Ok, raise your hand if you *hate* running two lines of basting stitches in order to gather up some fabric. Anyone? Just me? I’m sure I’m not the only one who is short on time and needs to multitask as much as possible. The gathering attachment installs on the front of your serger, and allows you to have join two pieces of fabric, while gathering one of them, at the same time! It’s a game changer for sure. Want to know how to use it? Keep reading 😉
First, you need to attach the accessory to your machine. Go ahead and open the door on the left part of the serger. Right in the front, you will find a screw that seems to be there for no reason. It really does have a reason lol: this is the exact spot to attach it (and other attachments).
When the part is installed correctly, this is what it looks like:
Next is to adjust the stitch length and differential feed on the right side of the machine. The length of the stitch does actually make a difference in the fullness of the gathers that are created.
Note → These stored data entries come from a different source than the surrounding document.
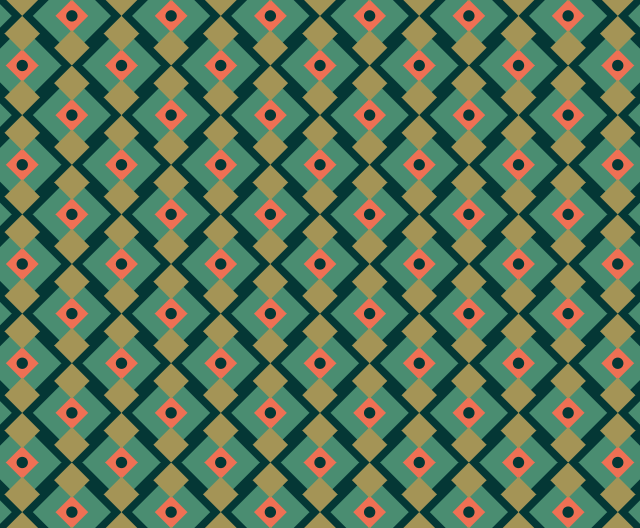
Write a Shadertoy shader that draws this pattern.

```glsl
// Staggered lattice of green diamonds on dark teal, each with a coral diamond
// and a round dark eye, linked in columns by pairs of small gold diamonds.
// Axes are turned 45 degrees, so every diamond is a square in a 2 x 2 cell.

const vec3 TEAL  = vec3(0.016, 0.216, 0.208);
const vec3 GREEN = vec3(0.290, 0.553, 0.443);
const vec3 CORAL = vec3(0.937, 0.439, 0.329);
const vec3 GOLD  = vec3(0.643, 0.580, 0.337);

const float CELL_HALF  = 0.07754; // half diagonal of a cell, in canvas widths
const float GREEN_HALF = 0.788;   // sizes below are fractions of CELL_HALF
const float CORAL_HALF = 0.330;
const float GOLD_HALF  = 0.357;
const float EYE_RADIUS = 0.161;

// Signed distance to a square with the given half side.
float squareDist(vec2 p, float halfSide) {
    vec2 d = abs(p) - halfSide;
    return length(max(d, 0.0)) + min(max(d.x, d.y), 0.0);
}

// Wraps coordinates into a cell of side 2 centred on zero.
vec2 wrapCell(vec2 p) {
    return mod(p + 1.0, 2.0) - 1.0;
}

// Two squares touching at the origin, one above and one below it.
float pairDist(vec2 p, float halfSide) {
    vec2 side = vec2(1.0, -1.0) * (p.x > p.y ? 1.0 : -1.0);
    return squareDist(p - side * halfSide, halfSide);
}

// Lays a colour over the base with a smooth edge one pixel wide.
vec3 paint(vec3 base, vec3 ink, float dist, float pixel) {
    return mix(base, ink, clamp(0.5 - dist / pixel, 0.0, 1.0));
}

void mainImage(out vec4 fragColor, in vec2 fragCoord) {
    // Canvas centre is the centre of one diamond
    vec2 p = (fragCoord - 0.5 * iResolution.xy) / iResolution.x;
    vec2 turned = vec2(p.x + p.y, p.x - p.y) / CELL_HALF;
    float pixel = sqrt(2.0) / (CELL_HALF * iResolution.x);

    vec2 cell = wrapCell(turned);
    vec2 corner = wrapCell(turned + 1.0);

    // Diamond, inner diamond and eye
    vec3 color = paint(TEAL, GREEN, squareDist(cell, GREEN_HALF), pixel);
    color = paint(color, CORAL, squareDist(cell, CORAL_HALF), pixel);
    color = paint(color, TEAL, length(cell) - EYE_RADIUS, pixel);

    // Gold links over the upper and lower tips
    color = paint(color, GOLD, pairDist(corner, GOLD_HALF), pixel);

    fragColor = vec4(color, 1.0);
}
```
I started out with using a stitch length of 5, with 2.0 as the differential. I knew I wanted as many gathers as I could possibly get! You may find that the seam sewn with the stitch length that long isn’t as strong as it could be, depending on the end use of your creation. I decided to try two settings, one at 5, and another one set to 2.5.
When you are playing with settings like these, it’s always a good plan to be somewhat methodical with it. I’m actually making myself a swatch book, that is labelled with all of my different samples and the settings I used, like tension, length and thread. That way when I need to do something specifically, I have saved time by already knowing what settings to use.
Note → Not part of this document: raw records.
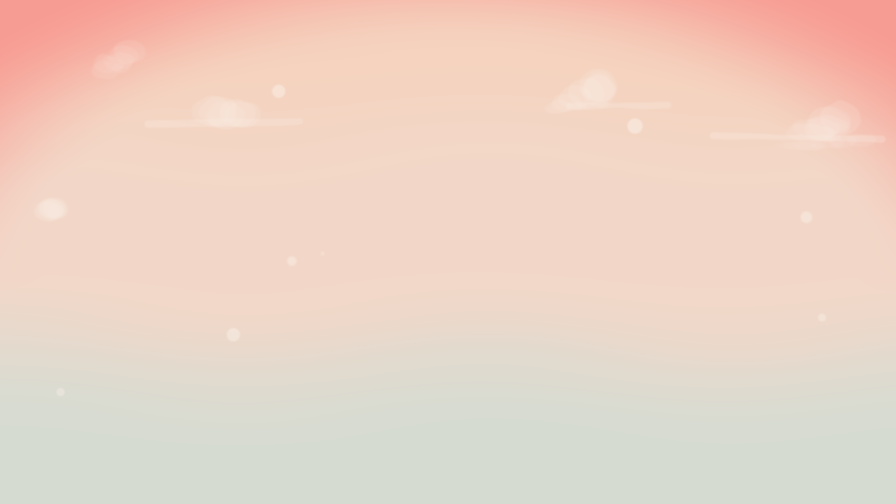
This background is drawn by a Shadertoy shader. Its source:

```glsl
const vec3 MIST = vec3(0.84, 0.86, 0.825);
const vec3 PEACH = vec3(0.95, 0.845, 0.785);
const vec3 APRICOT = vec3(0.96, 0.825, 0.745);
const vec3 CORAL = vec3(0.97, 0.61, 0.575);
const vec3 CLOUD = vec3(0.98, 0.94, 0.91);

float hash(vec2 p) {
    p = fract(p * vec2(0.1031, 0.1137));
    p += dot(p, p.yx + 33.3);
    return fract((p.x + p.y) * p.x * 17.0);
}

float noise(vec2 p) {
    vec2 cell = floor(p), f = fract(p);
    f = f * f * (3.0 - 2.0 * f);
    float low = mix(hash(cell), hash(cell + vec2(1, 0)), f.x);
    float high = mix(hash(cell + vec2(0, 1)), hash(cell + vec2(1, 1)), f.x);
    return mix(low, high, f.y);
}

float fill(float dist, float soft) {
    return 1.0 - smoothstep(-soft, soft, dist);
}

float ellipse(vec2 p, vec2 radii) {
    return (length(p / radii) - 1.0) * min(radii.x, radii.y);
}

float capsule(vec2 p, vec2 a, vec2 b, float radius) {
    vec2 ab = b - a;
    float along = clamp(dot(p - a, ab) / dot(ab, ab), 0.0, 1.0);
    return length(p - a - ab * along) - radius;
}

// Overlapping translucent daubs running from a to b
float puffs(vec2 p, vec2 a, vec2 b, vec2 radiiA, vec2 radiiB, float seed) {
    const int COUNT = 5;
    float clear = 1.0;
    float wobble = (noise(p * 45.0 + seed) - 0.5) * 0.006;
    for (int i = 0; i < COUNT; i++) {
        float t = float(i) / float(COUNT - 1);
        vec2 radii = mix(radiiA, radiiB, t);
        vec2 jitter = vec2(hash(vec2(seed, i)), hash(vec2(i, seed + 7.0))) - 0.5;
        vec2 center = mix(a, b, t) + jitter * radii * 0.35;
        clear *= 1.0 - 0.16 * fill(ellipse(p - center, radii * 0.93) + wobble, 0.003);
    }
    return 1.0 - clear;
}

float streak(vec2 p, vec2 a, vec2 b, float radius) {
    float wobble = (noise(p * vec2(18.0, 60.0)) - 0.5) * 0.004;
    return 0.25 * fill(capsule(p, a, b, radius) + wobble, 0.003);
}

vec3 sky(vec2 p, float aspect) {
    // Wavering horizontal bands
    float drift = (noise(p * vec2(2.0, 13.0)) - 0.5) * 0.025;
    float wave = 0.025 * cos(p.x * 6.5);
    float height = p.y - wave + drift;
    vec3 color = mix(MIST, PEACH, smoothstep(0.12, 0.46, height));
    color = mix(color, APRICOT, smoothstep(0.6, 0.92, height));

    // Coral glow closing in from the top corners
    vec2 offset = (p - vec2(0.5 * aspect, 0.468)) / vec2(0.578 * aspect, 0.555);
    float glow = smoothstep(0.78, 1.22, length(offset) + drift * 0.5);
    return mix(color, CORAL, glow * smoothstep(0.38, 0.66, p.y));
}

float clouds(vec2 p) {
    float clear = 1.0;
    // Upper left wisp
    clear *= 1.0 - 0.75 * puffs(p, vec2(0.204, 0.864), vec2(0.259, 0.893),
                                vec2(0.030, 0.019), vec2(0.033, 0.024), 1.0);
    // Left bank
    clear *= 1.0 - puffs(p, vec2(0.412, 0.776), vec2(0.488, 0.772),
                         vec2(0.040, 0.032), vec2(0.038, 0.028), 2.0);
    clear *= 1.0 - streak(p, vec2(0.294, 0.754), vec2(0.595, 0.759), 0.007);
    // Middle bank
    clear *= 1.0 - puffs(p, vec2(1.106, 0.789), vec2(1.185, 0.824),
                         vec2(0.030, 0.014), vec2(0.040, 0.036), 3.0);
    clear *= 1.0 - 0.6 * puffs(p, vec2(1.185, 0.822), vec2(1.190, 0.826),
                               vec2(0.034), vec2(0.030), 4.0);
    clear *= 1.0 - streak(p, vec2(1.130, 0.789), vec2(1.325, 0.792), 0.006);
    // Right bank
    clear *= 1.0 - puffs(p, vec2(1.602, 0.736), vec2(1.667, 0.759),
                         vec2(0.052, 0.020), vec2(0.042, 0.036), 5.0);
    clear *= 1.0 - 0.7 * puffs(p, vec2(1.579, 0.711), vec2(1.706, 0.720),
                               vec2(0.040, 0.010), vec2(0.030, 0.014), 6.0);
    clear *= 1.0 - streak(p, vec2(1.415, 0.731), vec2(1.750, 0.724), 0.006);
    // Low left tuft
    clear *= 1.0 - puffs(p, vec2(0.095, 0.581), vec2(0.105, 0.586),
                         vec2(0.030, 0.023), vec2(0.025, 0.024), 8.0);
    return 1.0 - clear;
}

// Floating specks: position and radius
float specks(vec2 p) {
    vec3 spots[8] = vec3[8](
        vec3(0.553, 0.819, 0.013), vec3(1.260, 0.750, 0.015),
        vec3(1.600, 0.569, 0.011), vec3(0.579, 0.482, 0.009),
        vec3(0.463, 0.336, 0.013), vec3(0.120, 0.222, 0.008),
        vec3(1.631, 0.370, 0.008), vec3(0.640, 0.497, 0.003));
    float cover = 0.0;
    for (int i = 0; i < 8; i++) {
        float strength = 0.25 + 20.0 * spots[i].z;
        cover = max(cover, strength * fill(length(p - spots[i].xy) - spots[i].z, 0.003));
    }
    return cover;
}

void mainImage(out vec4 fragColor, in vec2 fragCoord) {
    vec2 p = fragCoord / iResolution.y;
    vec3 color = sky(p, iResolution.x / iResolution.y);
    color = mix(color, CLOUD, clouds(p));
    color = mix(color, CLOUD, specks(p));
    fragColor = vec4(color, 1.0);
}
```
I like to start off by using strips of scrap fabric that has been marked with 10″ showing. That way it’s easier to calculate the percentage of additional fabric that I need for the gathered layer. Once you have your fabrics marked, you can put them into the serger.
Swing the arm out away from the feed dogs and place your fabric to be gathered under the foot, right side up. Then place the flat fabric on top, right side down. Leave your differential at 1 and sew until you get to your first mark. Then lift up the top fabric, and swing the arm back between the layers.
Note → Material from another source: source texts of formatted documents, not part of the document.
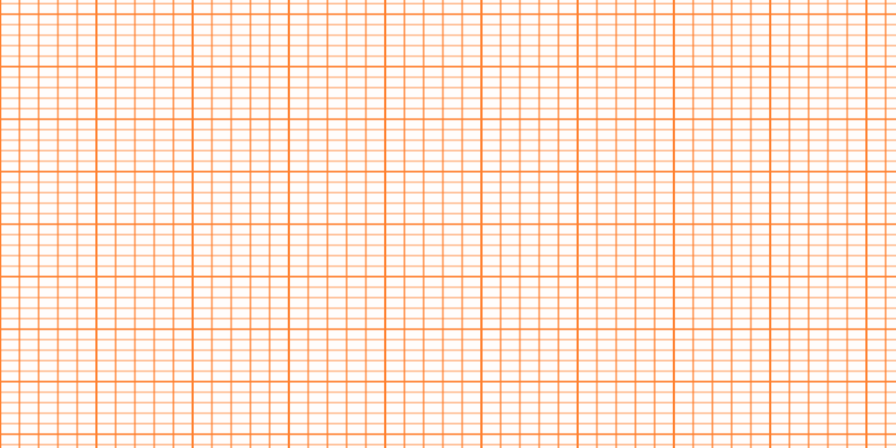
A WebGL 2 fragment shader for this pattern:

```glsl
#version 300 es
precision highp float;
// Orange graph paper: wide, low cells with every fifth line stronger.
// Each axis finds its nearest rule and shades it with a soft, peaked profile;
// both axes are then laid over white paper as one translucent ink.

uniform vec2 u_resolution;
out vec4 fragColor;

// 1.0 when the line number is a multiple of the period, else 0.0
float everyNth(float line, float period) {
    return 1.0 - min(mod(line, period), 1.0);
}

// Ink of a soft line that fades evenly from its centre to its edges;
// on coarse canvases it widens to a pixel and pales to keep the same ink
float softLine(float dist, float strength, float pixel) {
    float reach = max(1.0 / 256.0, pixel);
    float peak = strength / (256.0 * reach);
    return min(peak * max(1.0 - abs(dist) / reach, 0.0), 1.0);
}

void main() {
    // Canvas heights, with rules counted from the left edge and mid-height
    float pixel = 1.0 / u_resolution.y;
    vec2 pos = gl_FragCoord.xy * pixel - vec2(0.00036, 0.49964);

    // Nearest rule on each axis and the signed distance to it
    vec2 cell = vec2(11.0, 6.0) / 256.0;
    vec2 line = floor(pos / cell + 0.5);
    vec2 dist = pos - line * cell;

    // Upright rules are stronger, and strongest at every 25th
    float uprightInk = mix(0.78, 1.28, everyNth(line.x, 5.0))
                     + 0.15 * everyNth(line.x, 25.0);
    float levelInk = mix(0.50, 0.98, everyNth(line.y, 5.0));

    float upright = softLine(dist.x, uprightInk, pixel);
    float level = softLine(dist.y, levelInk, pixel);

    // Crossings deepen where the two inks overlap
    float inkAmount = 1.0 - (1.0 - upright) * (1.0 - level);
    vec3 paper = vec3(1.0, 0.994, 0.99);
    vec3 ink = vec3(1.0, 0.50, 0.18);
    fragColor = vec4(mix(paper, ink, inkAmount), 1.0);
}
```
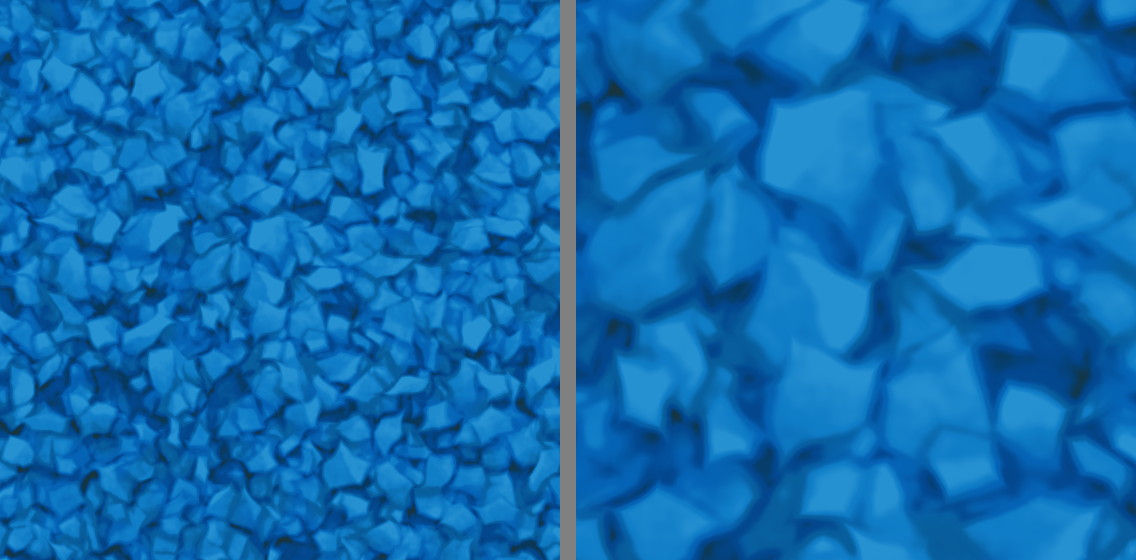
Left, the full canvas; right, a detail of the centre.
A WebGL 1 fragment shader for this texture:

```glsl
precision highp float;
// A dense heap of angular blue rubber chips with a few small dark gaps.
// Layers of jittered, faceted convex polygons are painted bottom to top;
// each chip softly shades what lies under it, and the tone picks the colour.

uniform vec2 u_resolution;

#define LAYERS 7
#define SIDES 5
#define CELLS 11.5          // chip cells across the canvas
#define CHIP_FILL 0.92      // chance that a cell holds a chip
#define CHIP_MIN 0.20       // chip radius in cells
#define CHIP_MAX 0.47
#define EDGE_SOFT 0.075     // edge blur in cells
#define SHADOW_WIDTH 0.17   // in cells
#define SHADOW_DEPTH 0.40
#define FACET_CONTRAST 0.22
#define WARP 0.012          // raggedness of the outlines
#define GRAIN 0.08

const float TAU = 6.2831853;
const vec3 GAP   = vec3(0.03, 0.22, 0.35);
const vec3 DEEP  = vec3(0.01, 0.28, 0.56);
const vec3 DULL  = vec3(0.03, 0.37, 0.61);
const vec3 SHADE = vec3(0.02, 0.39, 0.71);
const vec3 BLUE  = vec3(0.06, 0.49, 0.78);
const vec3 LIGHT = vec3(0.15, 0.57, 0.82);

vec3 hash3(vec3 p) {
  p = fract(p * vec3(0.1031, 0.1030, 0.0973));
  p += dot(p, p.yxz + 33.33);
  return fract((p.xxy + p.yxx) * p.zyx);
}

vec2 direction(float turn) {
  return vec2(cos(turn * TAU), sin(turn * TAU));
}

float cornerSlope(vec2 cell, vec2 offset) {
  return dot(direction(hash3(vec3(cell, 71.0)).x), offset);
}

// Gradient noise, roughly -0.7 to 0.7
float gradientNoise(vec2 p) {
  vec2 i = floor(p), f = p - i;
  vec2 u = f * f * f * (f * (f * 6.0 - 15.0) + 10.0);
  vec2 e = vec2(1.0, 0.0);
  return mix(mix(cornerSlope(i, f), cornerSlope(i + e, f - e), u.x),
             mix(cornerSlope(i + e.yx, f - e.yx), cornerSlope(i + e.xx, f - e.xx), u.x), u.y);
}

// Signed distance to an irregular convex polygon
float polygon(vec2 p, float radius, vec3 seed) {
  float d = -1.0;
  for (int k = 0; k < SIDES; k++) {
    float n = float(k);
    float skew = fract(seed.x * (17.0 + 11.0 * n));
    float reach = 0.55 + 0.55 * fract(seed.y * (23.0 + 13.0 * n));
    vec2 normal = direction(seed.z + (n + 0.6 * skew) / float(SIDES));
    d = max(d, dot(p, normal) - radius * reach);
  }
  return d;
}

// Brightness of a chip: random base, two facets, light from above, soft rim
float chipTone(vec2 p, float d, float height, vec3 seed) {
  float ridge = dot(p, direction(seed.y * 5.0)) + 0.2 * (seed.x - 0.5);
  float facet = smoothstep(-0.07, 0.07, ridge) - 0.5;
  float tone = mix(0.55, 0.73, height) + 0.17 * (seed.z - 0.5);
  tone += facet * FACET_CONTRAST * (2.0 * fract(seed.x * 9.0) - 1.0);
  tone += 0.2 * p.y + 0.15 * dot(p, direction(seed.x * 3.0));
  return tone - 0.08 * smoothstep(-0.12, 0.03, d);
}

// Paints one layer of chips over the tone below it
float paintLayer(float tone, vec2 uv, float layer) {
  vec2 p = uv * CELLS + layer * vec2(7.37, 3.61);
  vec2 home = floor(p);
  float height = layer / float(LAYERS - 1);
  for (int j = 0; j < 3; j++) {
    for (int i = 0; i < 3; i++) {
      vec2 cell = home + vec2(float(i) - 1.0, 1.0 - float(j));
      vec3 place = hash3(vec3(cell, layer + 3.0));
      vec3 seed = hash3(vec3(cell, layer + 41.0));
      if (place.z > CHIP_FILL) continue;
      vec2 q = p - cell - 0.15 - 0.7 * place.xy;
      vec2 axis = direction(seed.x);
      vec2 local = vec2(dot(q, axis), dot(q, vec2(-axis.y, axis.x)));
      local *= vec2(1.0 + 0.5 * seed.y, 1.0 - 0.12 * seed.y);
      float radius = mix(CHIP_MIN, CHIP_MAX, fract(place.z * 13.0));
      float d = polygon(local, radius, seed);
      float shadow = smoothstep(SHADOW_WIDTH, -0.04, d + 0.22 * q.y);
      tone *= 1.0 - SHADOW_DEPTH * shadow;
      float cover = smoothstep(EDGE_SOFT, -EDGE_SOFT, d);
      tone = mix(tone, chipTone(q, d, height, seed), cover);
    }
  }
  return tone;
}

vec3 toneColour(float tone, float dullness) {
  vec3 colour = mix(GAP, DEEP, smoothstep(0.06, 0.23, tone));
  colour = mix(colour, mix(SHADE, DULL, dullness), smoothstep(0.22, 0.43, tone));
  colour = mix(colour, BLUE, smoothstep(0.45, 0.65, tone));
  return mix(colour, LIGHT, smoothstep(0.64, 0.82, tone));
}

void main() {
  vec2 uv = gl_FragCoord.xy / u_resolution.y;
  vec2 ragged = vec2(gradientNoise(uv * 25.0), gradientNoise(uv * 25.0 + 50.0));
  vec2 warped = uv + WARP * ragged;

  float tone = 0.28 + 0.2 * gradientNoise(uv * 22.0 + 30.0);
  for (int n = 0; n < LAYERS; n++) tone = paintLayer(tone, warped, float(n));

  // Fine surface grain and a slow drift of light over the heap
  tone += GRAIN * (gradientNoise(uv * 50.0) + 0.5 * gradientNoise(uv * 110.0));
  tone += 0.06 * gradientNoise(uv * 3.0 + 9.0) + 0.05 * (uv.y - 0.5);

  float dullness = smoothstep(-0.2, 0.2, gradientNoise(uv * 14.0 + 20.0));
  vec3 colour = toneColour(tone, dullness);

  // Brownish ground showing in the deepest gaps
  float ground = smoothstep(0.16, 0.05, tone) * smoothstep(-0.1, 0.2, gradientNoise(uv * 20.0 + 80.0));
  gl_FragColor = vec4(mix(colour, vec3(0.12, 0.20, 0.20), 0.75 * ground), 1.0);
}
```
Now you can increase your differential back up to 2, and continue sewing. I find it helpful to hold the top fabric with my right hand, and the bottom fabric with my left so that I can keep them straight while sewing the seam.
Before you know it, your seam is finished and you can see how beautiful your gathers are. After I sewed the seam, I measured to see what the gathered fabric ended up as.
As we can see, both swatches ended up pretty close. The top swatch (stitch length 5) finished at 5.5″ long. The second swatch (stitch length 2.5) ended up at 6″ long. So what do we do now? Well, it’s time to do some math. We need to calculate how much extra fabric our gathered fabric needs so that both of our pieces of fabric match up at the beginning and the end. It’s pretty simple: Take your length of the un-gathered fabric – 10″ – and divide it by the finished length of the swatch – 6″ – to find out. The answer is 1.67. So if I want to match up a gathered strip to a flat strip of 10″, then I need 17″ of fabric to gather.
It worked!! The white marks indicate my two different lengths of the strip calculated with my math equation. (Who knew I would actually use this stuff in real life ?!) Now I know that when I want to make gathers, I can just multiply my flat length by 1.67, as long as my stitch length is 2.5 and the differential is set to 2.0.
Now I know that I won’t run out of fabric, thus saving me even more time. Time that I can use to make yards and yards of ruffles!! You may be asking though, what was the point of this? Coming soon to the Inspire tab on our website will be a gorgeous apron tutorial, with gathers created with this very method! Keep your eyes peeled, it’ll be the perfect spring project.
Until next time,